The same pattern has emerged so far this year, as brands sample new digital and mobile technologies to market to and engage with consumers. In particular, brands took to location-based social network Foursquare to build buzz around new product launches, like Jimmy Choo’s line of trainers, and Oscar de la Renta’s limited-edition series of python iPad clutches.
In addition to campaigns, fashion brands released a significant amount of behind-the-scenes content on a regular basis, ranging from blurry mobile snapshots of runway models for quick distribution over Facebook and Twitter, to professionally produced short films delivered exclusively on company websites and mobile apps.
Perhaps the most gratifying development this year began with LOFT — specifically, LOFT’s Facebook Page. The company’s corporate staff answered a widespread call for “real women” models by modeling the clothes themselves and posting them to Facebook, sparking a flurry of positive media attention and several imitators within the industry.
Let’s take a look at how the Internet has affected the fashion sector — in particular, marketers and media — thus far in 2010.
Marc Jacobs was the first major designer to take advantage of the network.

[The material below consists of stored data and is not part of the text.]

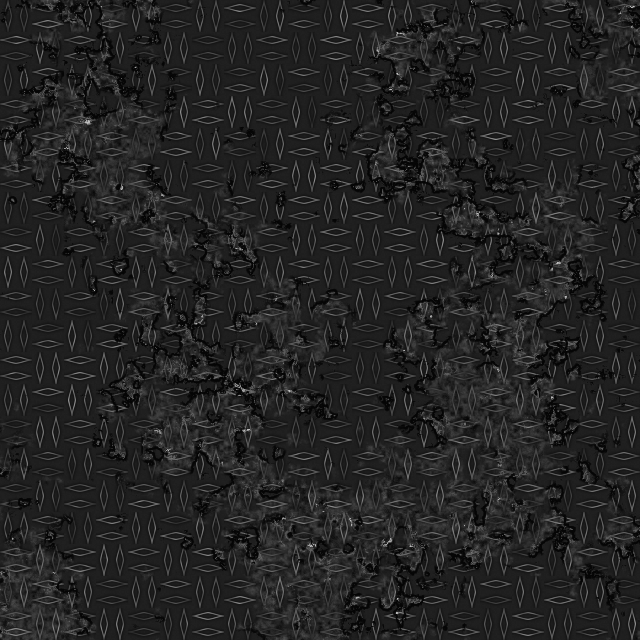
Write a WebGL 1 fragment shader that draws this texture.

```glsl
precision highp float;
// Dark worn tread plate: alternating pairs of outlined lozenges with ragged corrosion.
uniform vec2 u_resolution;

const float CELLS = 20.0;          // repeats across and down
const float BAR_OFFSET = 0.25;     // bar centre from cell centre, in cells
const float BAR_LENGTH = 0.475;    // half length, in cells
const float BAR_WIDTH = 0.105;     // half width, in cells
const float LINE_WIDTH = 0.019;    // half outline width, in cells
const float HALO_WIDTH = 0.075;    // dark band beside the outline, in cells
const float CRACK_WIDTH = 0.0022;  // black seam of corrosion, in canvas units
const float WEAR_LEVEL = 0.57;     // higher leaves more clean metal
const float GRAIN_SCALE = 150.0;
const float PI = 3.14159265;

const vec3 BASE = vec3(0.122);
const vec3 HALO = vec3(0.065);
const vec3 CRACK = vec3(0.015);
const vec3 LINE = vec3(0.50);
const vec3 RIM = vec3(0.38);
const vec3 FLECK = vec3(0.75);

float hash(vec2 p) {
  vec3 q = fract(vec3(p.xyx) * 0.1031);
  q += dot(q, q.yzx + 33.33);
  return fract((q.x + q.y) * q.z);
}

float noise(vec2 p) {
  vec2 i = floor(p), f = fract(p);
  f = f * f * (3.0 - 2.0 * f);
  return mix(mix(hash(i), hash(i + vec2(1.0, 0.0)), f.x),
             mix(hash(i + vec2(0.0, 1.0)), hash(i + 1.0), f.x), f.y);
}

float fbm(vec2 p) {
  float sum = 0.0, amp = 0.5;
  for (int i = 0; i < 4; i++) {
    sum += amp * noise(p);
    p = p * 2.03 + 17.1;
    amp *= 0.5;
  }
  return sum / 0.9375;
}

float band(float x, float centre, float width) {
  float t = (x - centre) / width;
  return exp(-t * t);
}

// Broad wear: two flanks at mid height, then patches along top and bottom
float wearBias(vec2 uv) {
  float flanks = cos(4.0 * PI * (uv.x - 0.31)) * band(uv.y, 0.43, 0.22);
  float top = cos(4.0 * PI * (uv.x - 0.65)) * band(uv.y, 0.93, 0.13);
  float bottom = cos(4.0 * PI * (uv.x - 0.52)) * band(uv.y, 0.05, 0.12);
  return 0.13 * flanks + 0.11 * top + 0.09 * bottom;
}

// Positive inside corroded patches
float wearField(vec2 uv) {
  float broad = fbm(uv * 7.0 + 4.7);
  float ragged = fbm(uv * 48.0 + 31.0);
  return 0.6 * broad + 0.45 * ragged + wearBias(uv) - WEAR_LEVEL;
}

// Approximate signed distance to the outline of a lozenge lying along x
float lozenge(vec2 p) {
  p = abs(p);
  float t = min(p.x / BAR_LENGTH, 1.0);
  float profile = mix(1.0 - t, 0.5 + 0.5 * cos(PI * t), 0.5);
  float side = p.y - BAR_WIDTH * profile;
  return p.x > BAR_LENGTH ? length(vec2(p.x - BAR_LENGTH, p.y)) : side;
}

void main() {
  vec2 uv = gl_FragCoord.xy / u_resolution;
  float pixel = 1.0 / min(u_resolution.x, u_resolution.y);

  // Checkerboard of upright and flat pairs
  vec2 cell = floor(uv * CELLS);
  vec2 p = fract(uv * CELLS) - 0.5;
  if (mod(cell.x + cell.y, 2.0) > 0.5) p = p.yx;
  float bar = p.y < 0.0 ? -1.0 : 1.0;
  float d = lozenge(p - vec2(0.0, bar * BAR_OFFSET));
  float variation = hash(cell * 2.0 + bar + 9.0);

  // Corrosion field, its edge distance, and fine texture
  float step1 = 0.001;
  float wear = wearField(uv);
  vec2 slope = vec2(wearField(uv + vec2(step1, 0.0)) - wear,
                    wearField(uv + vec2(0.0, step1)) - wear) / step1;
  float edge = wear / max(length(slope), 2.0);
  float patchMask = smoothstep(-0.05, 0.06, wear);
  float grain = fbm(uv * GRAIN_SCALE);
  float breakup = smoothstep(0.38, 0.60, noise(uv * 38.0 + 71.0));

  // Metal, grey patches and recessed halos
  vec3 color = BASE + 0.012 * (hash(floor(uv * 512.0)) - 0.5);
  color += patchMask * (0.34 * (grain - 0.5) + 0.045);
  float halo = band(d, 0.0, HALO_WIDTH);
  color = mix(color, HALO, halo * (0.85 - 0.35 * patchMask));

  // Lozenge outlines, brightest towards the middle
  float aa = 0.6 * pixel * CELLS;
  float line = 1.0 - smoothstep(LINE_WIDTH - aa, LINE_WIDTH + aa, abs(d));
  float shine = mix(0.5, 1.0, variation) * mix(0.65, 1.2, noise(uv * 110.0));
  shine *= 1.1 - 0.7 * abs(p.x);
  color = mix(color, LINE * shine, line * 0.95);

  // Black seams, pale inner rims and rare bright flecks
  float seam = 1.0 - smoothstep(CRACK_WIDTH - pixel, CRACK_WIDTH + pixel, abs(edge));
  float rim = band(edge, CRACK_WIDTH * 2.2, CRACK_WIDTH) * breakup;
  color = mix(color, RIM, rim * smoothstep(0.40, 0.75, grain));
  color = mix(color, CRACK, seam * breakup * 0.95);
  float fleck = smoothstep(0.88, 0.95, noise(uv * 95.0 + 5.0));
  color = mix(color, FLECK, fleck * rim);

  gl_FragColor = vec4(clamp(color, 0.0, 1.0), 1.0);
}
```
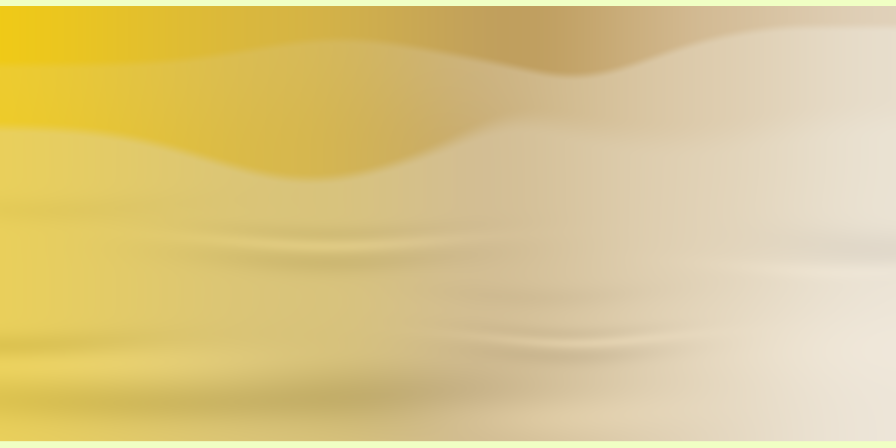
A Shadertoy shader for this background:

```glsl
float bump(float x, float center, float width) {
    float d = (x - center) / width;
    return exp(-d * d);
}

// Saturated gold fading to sand, seen above the veils
vec3 goldRamp(float x) {
    vec3 c = mix(vec3(0.95, 0.80, 0.07), vec3(0.83, 0.70, 0.28), smoothstep(-0.1, 0.42, x));
    c = mix(c, vec3(0.75, 0.62, 0.37), smoothstep(0.32, 0.60, x));
    c = mix(c, vec3(0.82, 0.72, 0.56), smoothstep(0.57, 0.80, x));
    return mix(c, vec3(0.88, 0.82, 0.73), smoothstep(0.72, 1.02, x));
}

// Pale cloth from yellow to ivory
vec3 clothRamp(float x) {
    vec3 c = mix(vec3(0.92, 0.82, 0.36), vec3(0.85, 0.77, 0.50), smoothstep(-0.1, 0.38, x));
    c = mix(c, vec3(0.83, 0.75, 0.59), smoothstep(0.34, 0.56, x));
    c = mix(c, vec3(0.88, 0.82, 0.71), smoothstep(0.52, 0.80, x));
    return mix(c, vec3(0.92, 0.89, 0.83), smoothstep(0.74, 1.02, x));
}

// Crest lines, measured downward from the top
float upperCrest(float x) {
    return 0.142 - 0.085 * smoothstep(0.6, 0.9, x)
        - 0.056 * bump(x, 0.38, 0.14) + 0.032 * bump(x, 0.66, 0.09);
}

float lowerCrest(float x) {
    return 0.282 - 0.02 * x + 0.125 * bump(x, 0.35, 0.17)
        - 0.028 * bump(x, 0.575, 0.07) + 0.045 * bump(x, 0.76, 0.13);
}

// Sagging soft band: center x, depth, half width, brightness
float band(vec2 p, vec4 f, float thickness) {
    float side = (p.x - f.x) / f.z;
    float sag = 0.025 * side * side / (1.0 + 0.5 * side * side);
    return f.w * exp(-side * side) * bump(p.y + sag, f.y, thickness);
}

// Broad shades and glints across the cloth
const vec4 SHADES[10] = vec4[10](
    vec4(0.00, 0.775, 0.16, -0.055), vec4(0.12, 0.81, 0.30, 0.025),
    vec4(0.18, 0.90, 0.32, -0.065), vec4(0.43, 0.88, 0.14, -0.05),
    vec4(0.61, 0.93, 0.16, 0.035), vec4(1.00, 0.56, 0.12, -0.05),
    vec4(0.94, 0.607, 0.14, 0.025), vec4(0.61, 0.665, 0.13, -0.02),
    vec4(0.05, 0.47, 0.16, -0.02), vec4(0.92, 0.78, 0.20, 0.02));
const float THICKNESS[10] = float[10](
    0.03, 0.035, 0.045, 0.09, 0.045, 0.045, 0.018, 0.025, 0.03, 0.08);

float foldLight(vec2 p) {
    float light = 0.0;
    for (int i = 0; i < 10; i++) light += band(p, SHADES[i], THICKNESS[i]);

    // Two pleats, each a bright ridge between shadows
    for (int i = 0; i < 2; i++) {
        vec3 pleat = mix(vec3(0.37, 0.55, 0.145), vec3(0.64, 0.767, 0.115), float(i));
        float size = pleat.z / 0.145;
        light += band(p, vec4(pleat, 0.037), 0.014 * size);
        light += band(p, vec4(pleat + vec3(0.0, -0.028 * size, 0.0), -0.028), 0.02 * size);
        light += band(p, vec4(pleat + vec3(0.0, 0.036 * size, 0.01), -0.043), 0.028 * size);
    }
    return light;
}

void mainImage(out vec4 fragColor, in vec2 fragCoord) {
    vec2 p = fragCoord / iResolution.xy;
    p.y = 1.0 - p.y;
    vec3 cloth = clothRamp(p.x);
    vec3 color = goldRamp(p.x);

    // Upper veil, densest along its crest
    float depth = p.y - upperCrest(p.x);
    float density = mix(0.33, 0.72, smoothstep(0.35, 0.65, p.x));
    density *= 1.0 - 0.45 * smoothstep(0.0, 0.25, depth) * (1.0 - smoothstep(0.45, 0.7, p.x));
    color = mix(color, cloth, density * smoothstep(-0.010, 0.016, depth));

    // Lower veil
    depth = p.y - lowerCrest(p.x);
    float softness = mix(0.016, 0.045, smoothstep(0.4, 0.75, p.x));
    color = mix(color, cloth, 0.92 * smoothstep(-softness, softness, depth));

    // Folds and the ivory glow at lower right
    color += foldLight(p) * vec3(1.0, 1.0, 0.95);
    float glow = smoothstep(0.65, 1.05, p.x) * smoothstep(0.35, 0.85, p.y);
    color = mix(color, vec3(0.94, 0.91, 0.87), 0.5 * glow);

    // Pale strips along the top and bottom
    float blur = 0.5 / iResolution.y;
    float inside = smoothstep(0.0135 - blur, 0.0135 + blur, p.y)
        * (1.0 - smoothstep(0.985 - blur, 0.985 + blur, p.y));
    color = mix(vec3(0.94, 1.0, 0.77), color, inside);
    fragColor = vec4(clamp(color, 0.0, 1.0), 1.0);
}
```
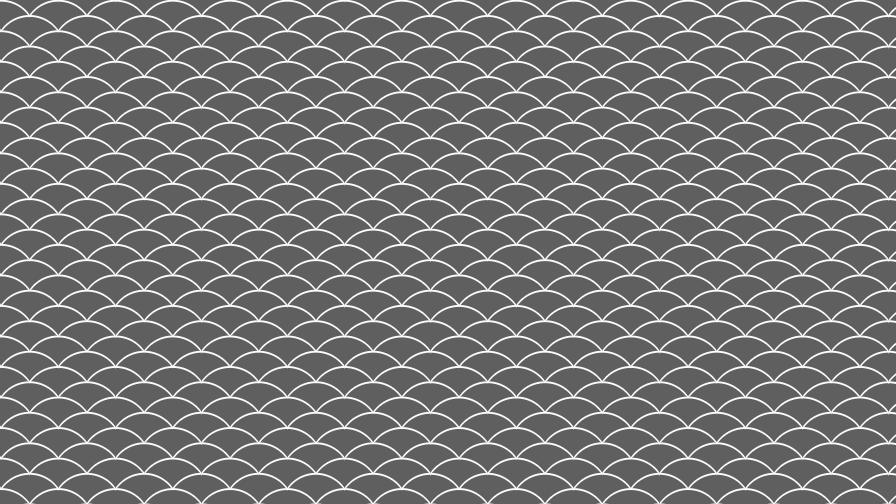
This pattern is drawn by a Shadertoy shader. Its source:

```glsl
// Lengths are fractions of the canvas height
const float SCALE_WIDTH = 0.1136;
const float ROW_STEP = 0.03028;
const vec2 FIRST_CREST = vec2(0.1157, 0.0014); // measured from the top left
const float CREST_LINE = 0.0038;
const float END_LINE = 0.0029;
const vec3 GROUND = vec3(0.373);
const vec3 LINE = vec3(0.99);

// Radius of the arc that spans one scale and rises by one row
const float HALF_WIDTH = 0.5 * SCALE_WIDTH;
const float RADIUS = (HALF_WIDTH * HALF_WIDTH + ROW_STEP * ROW_STEP) / (2.0 * ROW_STEP);

// Coverage of the arcs of one row, with y pointing down
float arcRow(vec2 p, float row, float pixel) {
    // Alternate rows shift by half a scale
    float shift = HALF_WIDTH * mod(row, 2.0);
    float x = mod(p.x - FIRST_CREST.x - shift + HALF_WIDTH, SCALE_WIDTH) - HALF_WIDTH;
    float y = p.y - FIRST_CREST.y - row * ROW_STEP - RADIUS;

    // The line thins slightly toward the cusps
    float t = x / HALF_WIDTH;
    float halfLine = 0.5 * mix(CREST_LINE, END_LINE, t * t);
    float dist = abs(length(vec2(x, y)) - RADIUS) - halfLine;
    return clamp(0.5 - dist / pixel, 0.0, 1.0);
}

void mainImage(out vec4 fragColor, in vec2 fragCoord) {
    float pixel = 1.0 / iResolution.y;
    vec2 p = vec2(fragCoord.x, iResolution.y - fragCoord.y) * pixel;

    // Neighbouring rows cover line thickness at crests and cusps
    float nearestRow = floor((p.y - FIRST_CREST.y) / ROW_STEP);
    float ink = 0.0;
    for (int j = -1; j <= 1; j++) {
        ink = max(ink, arcRow(p, nearestRow + float(j), pixel));
    }

    fragColor = vec4(mix(GROUND, LINE, ink), 1.0);
}
```
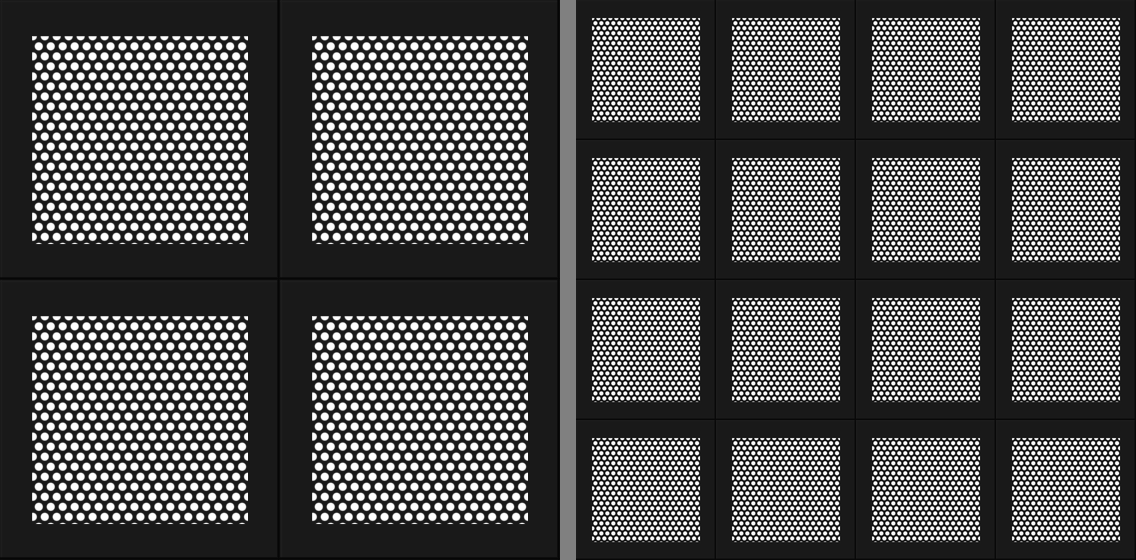
Left, the tile; right, the same tile 2 across and 2 down.
Give the GLSL for this pattern, as a Shadertoy shader.

```glsl
// Two by two dark bevelled tiles, each with a square window of staggered white dots.

// Distance along each axis to a line that repeats on every tile.
vec2 wrapDist(vec2 p, float line) {
    return abs(mod(p - line + 192.0, 384.0) - 192.0);
}

// Signed distance to the nearest dot of the staggered grid.
float dotGrid(vec2 p) {
    vec2 pitch = vec2(16.4, 13.75);
    p -= vec2(45.0, 49.8);
    float row = round(p.y / pitch.y);
    p.x -= 0.5 * pitch.x * mod(row, 2.0);
    vec2 cell = vec2(round(p.x / pitch.x), row);
    return length(p - cell * pitch) - 5.55;
}

// Signed distance to the rectangular window.
float windowBox(vec2 p) {
    vec2 d = abs(p - vec2(192.2, 192.3)) - vec2(148.0, 142.5);
    return max(d.x, d.y);
}

// Soft line strength at distance d.
float softLine(float d, float halfWidth, float blur) {
    return 1.0 - smoothstep(halfWidth - blur, halfWidth + blur, d);
}

void mainImage(out vec4 fragColor, in vec2 fragCoord) {
    // Tile space: 384 units per tile, y pointing down.
    vec2 uv = fragCoord / iResolution.xy;
    vec2 p = fract(vec2(uv.x, 1.0 - uv.y) * 2.0) * 384.0;
    float pixel = 768.0 / min(iResolution.x, iResolution.y);

    // Frame with a raised light edge and a dark groove.
    float blur = max(0.9, 0.5 * pixel);
    vec2 light = wrapDist(p, 2.0);
    vec2 groove = wrapDist(p, 382.0);
    float shade = 0.097;
    shade += 0.022 * softLine(min(light.x, light.y), 1.0, blur);
    shade = mix(shade, 0.025, softLine(min(groove.x, groove.y), 1.6, blur));

    // White dots, clipped by the window.
    float dots = softLine(dotGrid(p), 0.0, max(1.2, 0.7 * pixel));
    float inside = softLine(windowBox(p), 0.0, 0.5 * pixel);
    shade = mix(shade, 0.995, dots * inside);

    fragColor = vec4(vec3(shade), 1.0);
}
```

During New York Fashion Week in February, Marc Jacobs distributed “Fashion Victim” badges to those who checked in to one of its stores around the country. Four users who checked in to one of its New York stores were also awarded tickets to its runway show, notoriously one of the most difficult to get access to during Fashion Week.
Several other brands also took advantage of location-based networks to build buzz around big events. Louis Vuitton awarded a “Vuitton Insider” Foursquare badge to followers who checked in three times at its new London boutique. Oscar de la Renta gave away an iPad clutch to the Foursquare mayor of its flagship store in July.
In addition to location-based networks, fashion marketers also continued to use Facebook and web-based social styling platform Polyvore to promote new product lines. To coincide with the release of his first men’s fragrance, dubbed Bang, Marc Jacobs built a Facebook game titled Bang! You’re it! which encouraged users to “Bang” their friends and crushes for chances at giveaway prizes. Online retailer Yoox also launched a Facebook application to draw attention to its fall catalog. Polyvore hosted many brand-sponsored contests to encourage users to explore new collections; American designer Prabal Gurung even premiered pieces of his Spring 2011 collection to online consumers before his New York Fashion Week show in September.
The most common of these were behind-the-scenes shots, which were quickly captured via mobile phones and digital cameras and distributed over Facebook and Twitter. Livestreams of runway shows also proved enormously popular this year. During fall fashion shows in February, only Louis Vuitton and Dolce & Gabbana live-streamed their shows via the web and their respective mobile applications; by September, nearly every brand provided live footage of their presentations to fans on the web. Fashion Week, once an exclusive series of events for media and buyers, became a global spectacle for consumers.
In addition to Twitpics and livestreams, many brands also released professional-quality celebrity interviews and short films, like the one produced by Chanel lead designer Karl Lagerfeld above. These videos were not designed to sell individuals items (Chanel does not even sell online) but rather to bolster brand luster.
During London Fashion Week, Burberry Creative Director Christopher Bailey observed (via Twitter, no less) that Burberry is “now as much a media-content company as [it is] a design company because it’s all part of the overall experience.” Like many other fashion houses, Burberry released a heavy amount of video and photographic footage of its September catwalk show, giving fans the ability to peak backstage and watch the show live online.
The next day, LOFT posted pictures of its own corporate staff — ranging from sizes 2 to 12, and from 5′3″ to 5′10″ — posing in the cargo pants. Each styled the pants according to their own aesthetic, and explained why they liked the fit and drape of the product.
Fan response was overwhelmingly positive. “I sooooo appreciate you taking the time to ‘listen’ to our comments and show these pants on ‘real’ women,” one woman wrote. After Mashable’s initial report, a number of other media outlets, including Jezebel, WWD and The Huffington Post re-reported the story, drawing even more acclaim for the brand, which has since continued to post photos of “real women” modeling its clothing. Other brands, like Nanette Lepore, soon began posting photos of staff modeling their own clothing as well.
While a number of large companies, such as Comcast, Ford, Virgin Airlines, Starbucks and Best Buy, have used social media to inspire customer loyalty and satisfaction, we hadn’t before seen this level of engagement between a fashion company and its fans. It’s a trend we hope continues to develop for the rest of 2010 and into 2011.
With two months to go and the holiday campaign season just around the corner, there’s still plenty of opportunity for new ground to be broken by industry pioneers. Expect to see plenty of behind-the-scenes footage from holiday parties, a winter-themed short film or two and location-based marketing initiatives designed to drive customers into stores this season.